Work required →
Pull out all lines from the listing below in which the word "crayon" appears.

Provided material →
────────

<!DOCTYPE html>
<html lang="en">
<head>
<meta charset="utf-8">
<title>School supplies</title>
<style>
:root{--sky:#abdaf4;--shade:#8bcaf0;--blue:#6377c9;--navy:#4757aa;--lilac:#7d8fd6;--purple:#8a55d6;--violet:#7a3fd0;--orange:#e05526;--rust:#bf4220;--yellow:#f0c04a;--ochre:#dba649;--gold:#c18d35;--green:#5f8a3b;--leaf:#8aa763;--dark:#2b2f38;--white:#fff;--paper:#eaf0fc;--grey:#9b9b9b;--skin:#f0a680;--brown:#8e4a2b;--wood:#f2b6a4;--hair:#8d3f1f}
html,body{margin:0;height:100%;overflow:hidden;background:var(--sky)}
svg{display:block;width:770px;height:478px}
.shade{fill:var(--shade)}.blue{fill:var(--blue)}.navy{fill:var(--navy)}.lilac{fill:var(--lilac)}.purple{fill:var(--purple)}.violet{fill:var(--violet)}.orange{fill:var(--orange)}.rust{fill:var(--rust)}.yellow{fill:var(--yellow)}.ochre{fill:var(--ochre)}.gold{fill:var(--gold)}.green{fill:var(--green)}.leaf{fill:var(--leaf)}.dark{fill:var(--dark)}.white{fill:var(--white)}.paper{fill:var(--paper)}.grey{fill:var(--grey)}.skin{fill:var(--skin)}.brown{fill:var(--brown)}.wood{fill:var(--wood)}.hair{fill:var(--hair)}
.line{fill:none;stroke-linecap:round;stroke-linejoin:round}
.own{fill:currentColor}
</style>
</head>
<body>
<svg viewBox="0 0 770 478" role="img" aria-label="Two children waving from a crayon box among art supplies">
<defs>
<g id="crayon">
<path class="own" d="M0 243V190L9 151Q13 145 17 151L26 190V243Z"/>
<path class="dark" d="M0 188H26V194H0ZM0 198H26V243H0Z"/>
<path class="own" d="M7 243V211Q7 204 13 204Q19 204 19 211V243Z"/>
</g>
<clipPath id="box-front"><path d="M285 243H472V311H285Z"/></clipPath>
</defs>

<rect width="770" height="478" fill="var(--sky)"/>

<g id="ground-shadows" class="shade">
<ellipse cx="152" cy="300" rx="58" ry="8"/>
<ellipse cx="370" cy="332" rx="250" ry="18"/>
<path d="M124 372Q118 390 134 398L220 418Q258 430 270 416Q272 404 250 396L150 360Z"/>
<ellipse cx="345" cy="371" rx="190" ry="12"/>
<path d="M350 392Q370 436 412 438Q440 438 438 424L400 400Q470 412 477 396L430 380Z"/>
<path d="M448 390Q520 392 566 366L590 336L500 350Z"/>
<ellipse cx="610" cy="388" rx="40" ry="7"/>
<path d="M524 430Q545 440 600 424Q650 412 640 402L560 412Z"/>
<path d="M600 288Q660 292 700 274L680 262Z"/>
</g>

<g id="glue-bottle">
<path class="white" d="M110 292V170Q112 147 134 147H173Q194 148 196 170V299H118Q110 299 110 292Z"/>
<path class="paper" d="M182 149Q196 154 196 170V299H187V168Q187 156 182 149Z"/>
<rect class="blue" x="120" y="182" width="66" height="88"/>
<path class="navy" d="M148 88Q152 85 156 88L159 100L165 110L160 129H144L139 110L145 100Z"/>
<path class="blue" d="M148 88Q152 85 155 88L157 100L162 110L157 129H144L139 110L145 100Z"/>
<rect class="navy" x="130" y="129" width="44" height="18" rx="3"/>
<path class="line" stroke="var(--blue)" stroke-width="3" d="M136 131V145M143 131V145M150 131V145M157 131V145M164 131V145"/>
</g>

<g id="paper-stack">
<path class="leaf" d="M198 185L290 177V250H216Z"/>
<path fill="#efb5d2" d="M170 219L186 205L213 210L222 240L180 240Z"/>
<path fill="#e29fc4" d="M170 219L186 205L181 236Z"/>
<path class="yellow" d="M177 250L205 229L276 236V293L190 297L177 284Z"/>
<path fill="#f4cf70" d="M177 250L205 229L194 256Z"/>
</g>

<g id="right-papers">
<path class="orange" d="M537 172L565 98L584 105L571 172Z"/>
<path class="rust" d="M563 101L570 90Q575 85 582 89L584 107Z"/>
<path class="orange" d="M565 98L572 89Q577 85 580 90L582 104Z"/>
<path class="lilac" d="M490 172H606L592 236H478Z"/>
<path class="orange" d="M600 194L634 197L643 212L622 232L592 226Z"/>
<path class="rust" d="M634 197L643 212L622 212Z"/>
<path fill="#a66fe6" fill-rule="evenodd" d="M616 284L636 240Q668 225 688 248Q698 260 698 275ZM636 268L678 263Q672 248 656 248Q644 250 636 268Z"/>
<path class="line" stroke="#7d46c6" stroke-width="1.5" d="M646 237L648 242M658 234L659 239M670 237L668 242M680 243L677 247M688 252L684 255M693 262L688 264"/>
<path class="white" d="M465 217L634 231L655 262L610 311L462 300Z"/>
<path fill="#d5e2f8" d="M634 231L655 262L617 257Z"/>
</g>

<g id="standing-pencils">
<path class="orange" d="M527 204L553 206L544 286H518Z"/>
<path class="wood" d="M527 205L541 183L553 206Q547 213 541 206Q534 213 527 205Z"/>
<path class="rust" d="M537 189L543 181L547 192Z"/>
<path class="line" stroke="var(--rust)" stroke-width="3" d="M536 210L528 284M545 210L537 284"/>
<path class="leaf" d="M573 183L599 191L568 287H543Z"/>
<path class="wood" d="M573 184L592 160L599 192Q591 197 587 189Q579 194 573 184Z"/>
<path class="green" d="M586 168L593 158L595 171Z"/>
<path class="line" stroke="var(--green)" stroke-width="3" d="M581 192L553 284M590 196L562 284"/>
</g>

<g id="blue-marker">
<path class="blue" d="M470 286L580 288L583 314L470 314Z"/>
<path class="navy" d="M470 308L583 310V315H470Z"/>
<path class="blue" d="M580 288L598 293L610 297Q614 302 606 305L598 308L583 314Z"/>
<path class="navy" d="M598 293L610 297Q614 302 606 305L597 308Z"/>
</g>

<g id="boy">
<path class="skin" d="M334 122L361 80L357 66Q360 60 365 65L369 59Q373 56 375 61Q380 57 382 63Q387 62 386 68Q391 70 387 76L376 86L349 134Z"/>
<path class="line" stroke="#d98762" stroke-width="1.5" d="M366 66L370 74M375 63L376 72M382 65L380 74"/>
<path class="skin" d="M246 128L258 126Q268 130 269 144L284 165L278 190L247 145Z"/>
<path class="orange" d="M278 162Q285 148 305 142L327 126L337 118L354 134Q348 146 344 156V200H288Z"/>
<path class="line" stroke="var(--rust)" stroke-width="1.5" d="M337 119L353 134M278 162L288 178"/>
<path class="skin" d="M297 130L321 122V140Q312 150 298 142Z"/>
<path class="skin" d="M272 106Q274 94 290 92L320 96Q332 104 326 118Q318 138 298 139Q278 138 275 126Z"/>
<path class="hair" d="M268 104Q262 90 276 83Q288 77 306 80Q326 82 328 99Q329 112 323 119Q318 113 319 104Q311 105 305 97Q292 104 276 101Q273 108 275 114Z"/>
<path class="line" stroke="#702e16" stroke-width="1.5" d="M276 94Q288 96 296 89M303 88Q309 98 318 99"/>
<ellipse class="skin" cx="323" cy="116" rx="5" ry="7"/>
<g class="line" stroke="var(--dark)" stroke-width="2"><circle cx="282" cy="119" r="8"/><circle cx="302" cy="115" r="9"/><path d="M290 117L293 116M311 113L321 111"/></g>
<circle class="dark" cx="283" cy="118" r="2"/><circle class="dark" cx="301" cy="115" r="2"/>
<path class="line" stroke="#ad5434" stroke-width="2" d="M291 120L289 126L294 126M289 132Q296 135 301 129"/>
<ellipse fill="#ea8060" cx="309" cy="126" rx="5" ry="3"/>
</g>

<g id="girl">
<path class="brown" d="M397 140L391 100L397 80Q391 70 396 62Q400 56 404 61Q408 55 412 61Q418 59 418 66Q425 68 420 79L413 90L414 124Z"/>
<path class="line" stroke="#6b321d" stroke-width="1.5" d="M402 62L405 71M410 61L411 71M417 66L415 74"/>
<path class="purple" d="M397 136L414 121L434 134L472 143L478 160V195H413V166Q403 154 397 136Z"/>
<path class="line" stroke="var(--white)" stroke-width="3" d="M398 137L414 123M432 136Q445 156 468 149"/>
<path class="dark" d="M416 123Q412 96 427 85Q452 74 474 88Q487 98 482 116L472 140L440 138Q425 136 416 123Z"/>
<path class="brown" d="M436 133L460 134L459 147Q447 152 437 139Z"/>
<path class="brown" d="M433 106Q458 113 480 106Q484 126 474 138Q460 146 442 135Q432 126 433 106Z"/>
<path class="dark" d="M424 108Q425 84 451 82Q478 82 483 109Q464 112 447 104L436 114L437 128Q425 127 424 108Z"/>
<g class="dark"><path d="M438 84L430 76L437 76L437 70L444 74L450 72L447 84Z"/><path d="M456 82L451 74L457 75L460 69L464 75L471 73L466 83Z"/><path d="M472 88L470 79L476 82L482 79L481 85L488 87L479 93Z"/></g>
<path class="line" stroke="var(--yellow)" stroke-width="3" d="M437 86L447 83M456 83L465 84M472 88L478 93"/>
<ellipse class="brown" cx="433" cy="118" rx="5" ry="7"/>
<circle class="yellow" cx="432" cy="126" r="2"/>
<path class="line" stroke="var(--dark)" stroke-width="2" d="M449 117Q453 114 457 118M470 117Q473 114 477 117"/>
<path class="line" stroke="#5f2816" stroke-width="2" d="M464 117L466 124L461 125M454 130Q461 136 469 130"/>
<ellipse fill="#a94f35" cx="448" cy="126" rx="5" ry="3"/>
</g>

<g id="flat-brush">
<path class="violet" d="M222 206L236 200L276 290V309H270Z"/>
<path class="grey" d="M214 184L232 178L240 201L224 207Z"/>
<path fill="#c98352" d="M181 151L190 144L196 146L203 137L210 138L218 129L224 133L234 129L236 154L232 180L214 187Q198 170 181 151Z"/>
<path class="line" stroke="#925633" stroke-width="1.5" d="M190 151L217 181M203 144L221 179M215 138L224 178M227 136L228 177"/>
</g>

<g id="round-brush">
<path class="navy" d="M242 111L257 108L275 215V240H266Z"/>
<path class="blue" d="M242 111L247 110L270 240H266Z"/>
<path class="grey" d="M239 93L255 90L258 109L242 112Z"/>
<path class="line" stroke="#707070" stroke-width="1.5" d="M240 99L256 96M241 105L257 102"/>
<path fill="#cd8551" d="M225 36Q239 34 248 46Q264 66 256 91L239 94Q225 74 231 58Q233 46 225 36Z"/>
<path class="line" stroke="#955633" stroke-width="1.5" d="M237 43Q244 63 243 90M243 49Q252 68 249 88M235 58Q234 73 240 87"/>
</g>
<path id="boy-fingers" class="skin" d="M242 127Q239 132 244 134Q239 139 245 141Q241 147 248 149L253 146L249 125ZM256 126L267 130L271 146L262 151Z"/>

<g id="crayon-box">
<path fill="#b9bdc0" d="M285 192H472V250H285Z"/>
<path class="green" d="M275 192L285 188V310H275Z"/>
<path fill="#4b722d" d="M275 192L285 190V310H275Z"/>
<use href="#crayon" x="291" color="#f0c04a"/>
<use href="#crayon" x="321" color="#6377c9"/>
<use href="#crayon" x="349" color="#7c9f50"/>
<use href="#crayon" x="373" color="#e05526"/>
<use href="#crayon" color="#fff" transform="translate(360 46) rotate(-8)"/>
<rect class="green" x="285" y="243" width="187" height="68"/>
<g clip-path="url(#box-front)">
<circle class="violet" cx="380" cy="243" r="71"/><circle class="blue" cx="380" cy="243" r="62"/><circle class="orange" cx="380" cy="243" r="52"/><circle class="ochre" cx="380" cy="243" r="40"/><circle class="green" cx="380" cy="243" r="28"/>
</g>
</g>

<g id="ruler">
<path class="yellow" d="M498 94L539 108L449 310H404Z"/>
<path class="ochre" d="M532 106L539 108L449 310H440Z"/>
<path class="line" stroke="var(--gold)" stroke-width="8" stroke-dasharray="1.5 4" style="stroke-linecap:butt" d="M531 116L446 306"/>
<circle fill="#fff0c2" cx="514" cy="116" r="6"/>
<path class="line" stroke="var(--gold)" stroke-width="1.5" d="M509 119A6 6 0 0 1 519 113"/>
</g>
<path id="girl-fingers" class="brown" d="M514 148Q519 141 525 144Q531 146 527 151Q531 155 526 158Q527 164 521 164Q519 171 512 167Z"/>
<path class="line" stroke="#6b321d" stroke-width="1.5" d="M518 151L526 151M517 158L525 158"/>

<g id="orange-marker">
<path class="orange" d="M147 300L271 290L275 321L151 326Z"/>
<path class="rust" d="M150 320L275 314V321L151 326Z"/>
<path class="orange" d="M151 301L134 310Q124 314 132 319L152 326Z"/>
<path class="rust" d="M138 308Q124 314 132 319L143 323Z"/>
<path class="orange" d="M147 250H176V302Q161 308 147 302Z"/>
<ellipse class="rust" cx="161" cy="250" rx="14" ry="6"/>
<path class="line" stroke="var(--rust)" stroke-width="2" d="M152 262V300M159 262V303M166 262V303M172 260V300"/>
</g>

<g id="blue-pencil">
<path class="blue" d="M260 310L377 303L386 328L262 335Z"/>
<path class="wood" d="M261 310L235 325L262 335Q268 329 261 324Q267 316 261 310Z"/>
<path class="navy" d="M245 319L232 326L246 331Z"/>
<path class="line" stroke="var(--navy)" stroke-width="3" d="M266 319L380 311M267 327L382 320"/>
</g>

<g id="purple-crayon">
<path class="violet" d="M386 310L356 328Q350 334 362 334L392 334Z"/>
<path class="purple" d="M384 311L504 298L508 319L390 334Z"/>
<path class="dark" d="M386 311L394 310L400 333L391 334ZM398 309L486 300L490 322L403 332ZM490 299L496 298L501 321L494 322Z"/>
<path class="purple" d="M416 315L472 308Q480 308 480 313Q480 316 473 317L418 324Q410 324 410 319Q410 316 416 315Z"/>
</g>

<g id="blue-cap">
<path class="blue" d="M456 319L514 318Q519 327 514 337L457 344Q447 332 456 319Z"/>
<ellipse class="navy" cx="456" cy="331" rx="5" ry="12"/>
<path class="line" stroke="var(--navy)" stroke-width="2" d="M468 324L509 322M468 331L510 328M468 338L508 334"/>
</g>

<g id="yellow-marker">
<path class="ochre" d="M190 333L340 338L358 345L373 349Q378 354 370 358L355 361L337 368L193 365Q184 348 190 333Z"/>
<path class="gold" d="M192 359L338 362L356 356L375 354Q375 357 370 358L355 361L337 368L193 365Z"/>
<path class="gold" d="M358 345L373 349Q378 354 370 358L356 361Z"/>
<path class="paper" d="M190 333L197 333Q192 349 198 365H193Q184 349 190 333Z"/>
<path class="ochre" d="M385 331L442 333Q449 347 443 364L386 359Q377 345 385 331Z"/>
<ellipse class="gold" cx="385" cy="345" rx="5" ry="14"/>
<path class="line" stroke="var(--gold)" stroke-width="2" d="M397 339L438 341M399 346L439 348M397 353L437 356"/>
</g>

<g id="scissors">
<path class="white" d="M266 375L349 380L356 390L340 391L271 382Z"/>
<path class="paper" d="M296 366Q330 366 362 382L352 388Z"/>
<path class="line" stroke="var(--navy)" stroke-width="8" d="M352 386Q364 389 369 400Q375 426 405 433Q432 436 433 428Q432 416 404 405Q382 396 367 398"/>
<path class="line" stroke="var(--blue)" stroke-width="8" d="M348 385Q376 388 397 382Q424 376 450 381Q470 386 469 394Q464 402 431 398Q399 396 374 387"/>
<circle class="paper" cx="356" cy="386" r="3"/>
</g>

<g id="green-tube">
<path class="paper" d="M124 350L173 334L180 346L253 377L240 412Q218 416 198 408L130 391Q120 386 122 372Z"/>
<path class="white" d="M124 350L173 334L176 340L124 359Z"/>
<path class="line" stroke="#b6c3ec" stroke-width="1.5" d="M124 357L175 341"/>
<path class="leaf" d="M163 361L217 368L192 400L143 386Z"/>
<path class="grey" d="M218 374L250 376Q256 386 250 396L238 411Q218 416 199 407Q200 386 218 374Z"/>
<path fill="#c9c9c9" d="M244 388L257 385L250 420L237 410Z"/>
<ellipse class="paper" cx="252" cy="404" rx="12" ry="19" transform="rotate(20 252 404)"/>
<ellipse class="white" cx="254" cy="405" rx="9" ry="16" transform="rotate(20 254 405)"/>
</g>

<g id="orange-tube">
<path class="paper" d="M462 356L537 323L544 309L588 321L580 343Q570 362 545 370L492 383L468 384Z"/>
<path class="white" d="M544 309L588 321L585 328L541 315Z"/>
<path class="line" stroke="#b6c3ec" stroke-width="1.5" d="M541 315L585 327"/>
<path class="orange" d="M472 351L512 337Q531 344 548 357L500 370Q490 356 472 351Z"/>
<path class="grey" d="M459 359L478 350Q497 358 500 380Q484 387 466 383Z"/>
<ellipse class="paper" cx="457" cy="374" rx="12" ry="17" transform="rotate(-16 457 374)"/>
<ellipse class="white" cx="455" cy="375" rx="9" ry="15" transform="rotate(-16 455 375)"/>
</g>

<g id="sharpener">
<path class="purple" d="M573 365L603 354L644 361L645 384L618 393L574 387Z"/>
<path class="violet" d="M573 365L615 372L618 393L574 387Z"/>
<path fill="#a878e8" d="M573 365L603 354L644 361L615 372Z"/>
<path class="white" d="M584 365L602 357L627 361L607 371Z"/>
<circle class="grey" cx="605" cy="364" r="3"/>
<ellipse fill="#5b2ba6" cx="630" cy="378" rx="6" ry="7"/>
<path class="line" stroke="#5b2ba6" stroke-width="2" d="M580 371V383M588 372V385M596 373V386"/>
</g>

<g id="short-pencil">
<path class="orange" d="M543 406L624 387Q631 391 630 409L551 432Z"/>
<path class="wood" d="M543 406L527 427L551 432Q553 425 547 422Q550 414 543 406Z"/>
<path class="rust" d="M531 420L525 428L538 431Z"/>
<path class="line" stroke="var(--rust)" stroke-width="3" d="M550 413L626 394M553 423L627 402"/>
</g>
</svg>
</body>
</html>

────────

Problem solution →
<svg viewBox="0 0 770 478" role="img" aria-label="Two children waving from a crayon box among art supplies">
<g id="crayon">
<g id="crayon-box">
<use href="#crayon" x="291" color="#f0c04a"/>
<use href="#crayon" x="321" color="#6377c9"/>
<use href="#crayon" x="349" color="#7c9f50"/>
<use href="#crayon" x="373" color="#e05526"/>
<use href="#crayon" color="#fff" transform="translate(360 46) rotate(-8)"/>
<g id="purple-crayon">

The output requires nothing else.